Maybe I am right. Maybe I do deserve better. I mean, it’s not like I’m trying to hurt anyone. It’s not in my personality to be mean or rude. Maybe he’s just being sensitive.

As uncomfortable as I was, hearing this other voice in my head, I quickly turned towards the ceiling, closed my eyes and inhaled deeply, slowly releasing every tension I had felt in my body, through my nose.

Suddenly, my thoughts quieted down. My heart relaxed. It became clear to me, after going through awfully similar incidents, that this was my default mode for escaping reality — the reality of being wrong, of being irresponsible, for my behavior.

It wasn’t my boyfriend’s fault that I was feeling the way I did — upset, angry and annoyed. It was me.

I was the one who couldn’t shift my attention well enough to see what was more important in life. I was the one who couldn’t express the same amount of energy and enthusiasm as he did when I got excited. I was the one who couldn’t feel how it feels to be brushed off.

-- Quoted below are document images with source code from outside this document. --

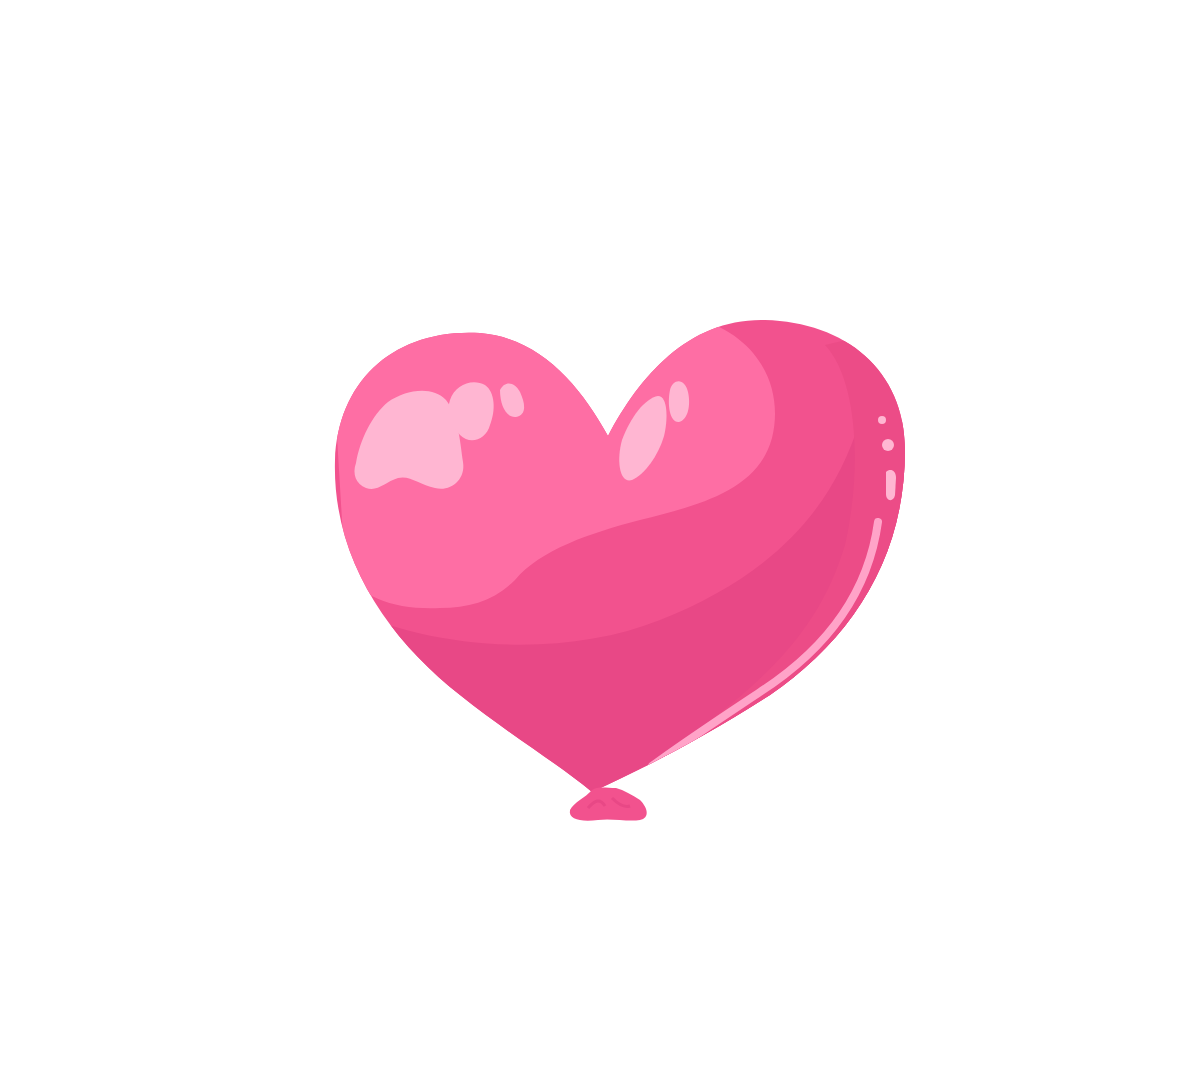
<!DOCTYPE html>
<html lang="en">
<head>
<meta charset="utf-8">
<title>Heart Balloon</title>
<link rel="stylesheet" href="https://fonts.googleapis.com/css2?family=Nunito&display=swap">
<style>
:root{
  --paper:#ffffff;
  --balloon-base:#f2528e;
  --balloon-light:#fe6ea4;
  --balloon-shade:#e84886;
  --balloon-edge:#ec4c87;
  --gloss:#ffb6d2;
  --gloss-line:#ffa3c8;
}
html,body{margin:0;padding:0;overflow:hidden;background:var(--paper);font-family:'Nunito',sans-serif}
.canvas{width:1200px;height:1079px;position:relative;overflow:hidden;background:var(--paper)}
.canvas svg{display:block}
</style>
</head>
<body>
<main class="canvas">
<svg width="1200" height="1079" viewBox="0 0 1200 1079" role="img" aria-label="Pink heart-shaped balloon">
  <defs>
    <path id="heart-outline" d="M608 436 C580 385 540 338 480 333 C395 328 338 380 335 460 C332 560 390 640 460 695 C510 735 560 765 592 792 C640 770 700 740 770 695 C850 640 905 560 905 450 C905 370 845 322 765 320 C690 318 640 375 608 436 Z"/>
    <clipPath id="heart-clip">
      <use href="#heart-outline"/>
    </clipPath>
  </defs>

  <g class="balloon">
    <use href="#heart-outline" fill="var(--balloon-base)"/>
    <g clip-path="url(#heart-clip)">
      <path class="lower-shade" fill="var(--balloon-shade)" d="M330 600 C420 650 560 660 660 620 C760 580 830 520 860 420 L920 420 L920 820 L330 820 Z"/>
      <path class="right-rim" fill="var(--balloon-edge)" d="M825 345 C858 380 862 470 845 545 C818 635 760 690 640 770 L700 800 L930 800 L930 320 Z"/>
      <path class="upper-light" fill="var(--balloon-light)" d="M330 320 L700 320 C755 335 785 385 772 438 C758 490 700 505 640 520 C590 533 540 550 515 580 C495 600 470 608 440 608 C395 610 360 598 345 570 Z"/>
    </g>
    <g class="gloss" fill="var(--gloss)">
      <path d="M356 463 C360 440 372 415 388 402 C405 390 432 385 446 400 C458 415 460 440 463 462 C466 480 450 492 435 488 C420 485 410 475 398 478 C385 482 378 492 366 488 C356 484 352 474 356 463 Z"/>
      <path d="M450 400 C455 385 472 378 485 385 C495 392 496 410 490 425 C486 440 470 445 460 435 C450 425 446 412 450 400 Z"/>
      <path d="M500 390 C505 380 515 382 520 392 C526 405 526 415 516 417 C506 418 500 405 500 390 Z"/>
      <path d="M622 440 C630 418 645 398 658 396 C668 396 668 420 664 436 C658 456 645 474 632 480 C620 484 616 462 622 440 Z"/>
      <path d="M670 390 C673 378 685 378 688 392 C691 405 688 420 679 422 C670 423 667 405 670 390 Z"/>
      <circle cx="882" cy="420" r="4"/>
      <circle cx="888" cy="445" r="6"/>
      <path d="M886 472 C890 468 896 470 896 478 L895 495 C894 502 886 502 886 494 Z"/>
    </g>
    <path class="gloss-streak" clip-path="url(#heart-clip)" fill="none" stroke="var(--gloss-line)" stroke-width="8" stroke-linecap="round" d="M878 522 C868 595 825 650 760 692 C715 722 680 745 652 766"/>
    <path class="knot" fill="var(--balloon-base)" d="M592 790 C585 798 574 802 570 810 C568 820 582 822 598 820 C612 818 628 822 640 820 C650 818 648 808 640 800 C632 795 624 790 616 788 C606 788 598 786 592 790 Z"/>
    <path class="knot-fold" fill="none" stroke="var(--balloon-shade)" stroke-width="3" d="M588 808 C595 800 600 798 605 806 M612 798 C618 804 624 808 630 806"/>
  </g>
</svg>
</main>
</body>
</html>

I hate the feeling of being wrong, worst admitting it, but I’d hate it even more if I can’t think straight, if I keep letting my emotions rule my life, if I keep holding myself back from understanding the very flaws I need to work on.

After writing this all down in my journal (it’s proven to help you gain perspective on your experiences and find lessons in them), I realized there was something else I had learned about our minds: They’re flawed. We can’t discern what’s real and what’s imagined, what we’re thinking about and what’s actually happening. Whatever we choose to focus on — whether that’s an image or an emotion — we process it through our minds as real.

It’s why dreams can feel so real, why visualization helps athletes become world-class, why kids are more resistant to pain when they imagine themselves as Superman and why I almost believed my boyfriend was bad. Our minds are ingeniously built to adapt, and if we can guide it to see the good in the bad or to accept our flaws and fix them, we can change who we want to become.

And if my desire is to become a better person by being more aware, at shifting my focus and controlling my emotions, then by all means I’ll keep fighting with my brain.

…until I get there.

Note: My boyfriend never intends to hurt me or cause me pain. He always does things for my best interest and tries to help me out whenever I need it, as I do for him. The only reason why I summoned the thoughts I did was because when you’re emotionally upset, your mind tends to pick on the teeniest things that’ve bothered you in the past which explains how one negative thought can snowball into many others. This is part of human nature; our minds do this to protect us from those who we think have caused us pain when in reality, we’re usually overreacting.


This post took 19 hours, 47 minutes to write.